Something hasn’t felt quite right since the fall semester started almost a month ago. When I learned about a Wednesday demonstration at central office, I realized what was missing. I’m pleased to report that the school year is now officially in full swing.
The 2007-08 protest season is underway.
The teacher’s union says the district has shut down three early childhood education sites and has consolidated eight classrooms since the state takeover. I’ve left a message for
Jane Nicholson Lynne Rodezno, the director of Early Childhood Education, to verify those facts and seek an explanation, so hopefully I’ll be able to update this post soon.
If anyone has any insight or historical knowledge about this issue, please share it with us.
Here is the release from the Oakland Education Association:
WHAT: TEACHERS AND PARENTS SPEAK OUT TO SAVE OAKLAND’S EARLY CHILDHOOD EDUCATION PROGRAM
WHERE: OUSD School Board Meeting (1025 2nd Avenue, 1st Floor)
WHEN: Wednesday (September 26) 4:30 PM
CONTACT: OEA President Betty Olson-Jones (510-763-4020 x 15; firstname.lastname@example.org)
At this Wednesday’s school board meeting, the Oakland Education Association’s Early Childhood Caucus will join with concerned parents and community members to voice their concerns over the deterioration of Oakland’s Early Childhood Education program.
OUSD’s Early Childhood Education program used to set a high bar for programs around the nation with its exemplary programming, high rate of student academic performance, parent education and community relations. But since the state takeover of OUSD, the ECE program has been cut severely: three sites closed; eight classrooms consolidated; more than 20 ECE unit jobs lost.
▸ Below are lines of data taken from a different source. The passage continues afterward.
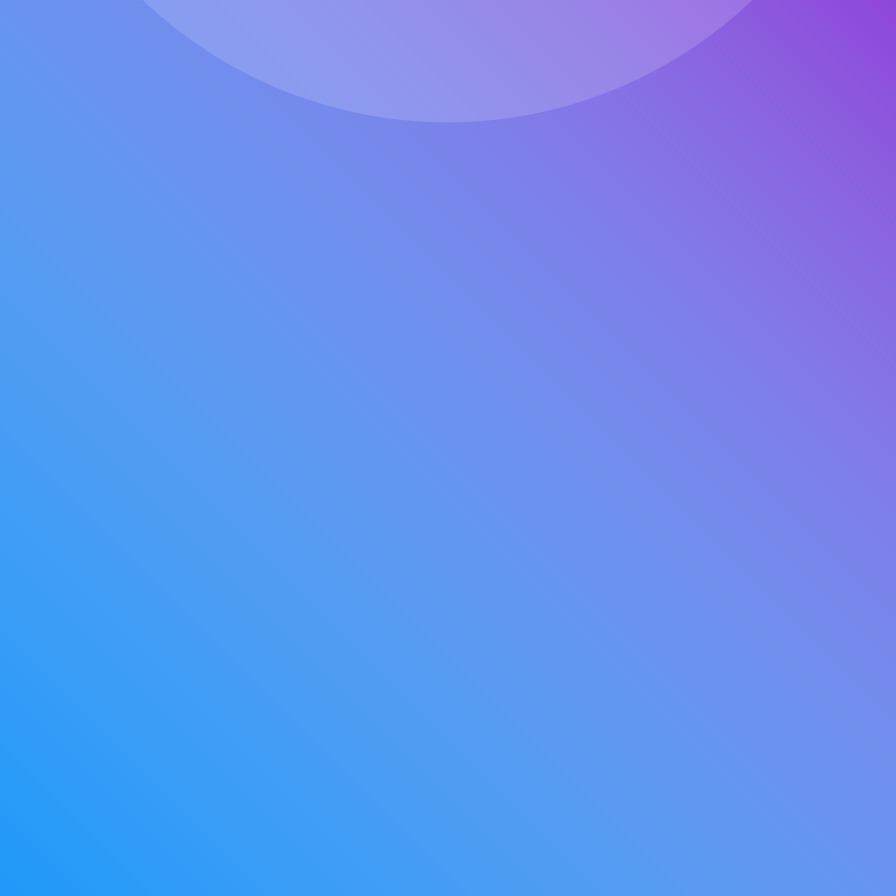
A WebGL 1 fragment shader for this background:

```glsl
precision highp float;
// Diagonal blue-to-violet gradient with a pale translucent disc cut by the top edge.

uniform vec2 u_resolution;

// Gradient curve: end colours and the two colours that bend it
const vec3 AZURE = vec3(0.125, 0.600, 0.980);
const vec3 SKY_BEND = vec3(0.320, 0.644, 0.950);
const vec3 LILAC_BEND = vec3(0.538, 0.612, 0.942);
const vec3 VIOLET = vec3(0.560, 0.270, 0.850);

// Disc, in canvas units
const vec2 DISC_CENTER = vec2(0.4995, 1.3555);
const float DISC_RADIUS = 0.492;
const vec3 DISC_COLOR = vec3(1.0);
const float DISC_OPACITY = 0.15;

// Cubic Bezier through colour space
vec3 gradientColor(float t) {
  float s = 1.0 - t;
  return s * s * s * AZURE
       + 3.0 * s * s * t * SKY_BEND
       + 3.0 * s * t * t * LILAC_BEND
       + t * t * t * VIOLET;
}

// Antialiased coverage of a disc
float discMask(vec2 p, vec2 center, float radius, float pixel) {
  float d = length(p - center) - radius;
  return clamp(0.5 - d / pixel, 0.0, 1.0);
}

void main() {
  vec2 uv = gl_FragCoord.xy / u_resolution;
  float pixel = 1.0 / min(u_resolution.x, u_resolution.y);

  // Background from the lower left to the upper right corner
  vec3 color = gradientColor(0.5 * (uv.x + uv.y));

  // Translucent disc
  float disc = discMask(uv, DISC_CENTER, DISC_RADIUS, pixel);
  color = mix(color, DISC_COLOR, DISC_OPACITY * disc);

  gl_FragColor = vec4(color, 1.0);
}
```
What’s behind these cuts? Prior to the state takeover, parents were able to go to the early childhood site of choice (usually one near their work or home), fill out an application and have it reviewed and approved on the spot at the site. But under the state administration, the ECE department switched to a centralized intake system. Parents now must go downtown, stand in long lines, and deal with an anonymous and impersonal system. Not surprisingly, many parents have decided to go elsewhere, leading to reduced enrollment.
OEA says: It’s high time that kids, classrooms and quality education for every student were put first. Clearly, that won’t happen under the state takeover.
Restore the cut programs and positions
Restore site-based enrollment
Restore full local control of Oakland public schools
OEA President Betty Olson-Jones (510-763-4020 x 15; email@example.com)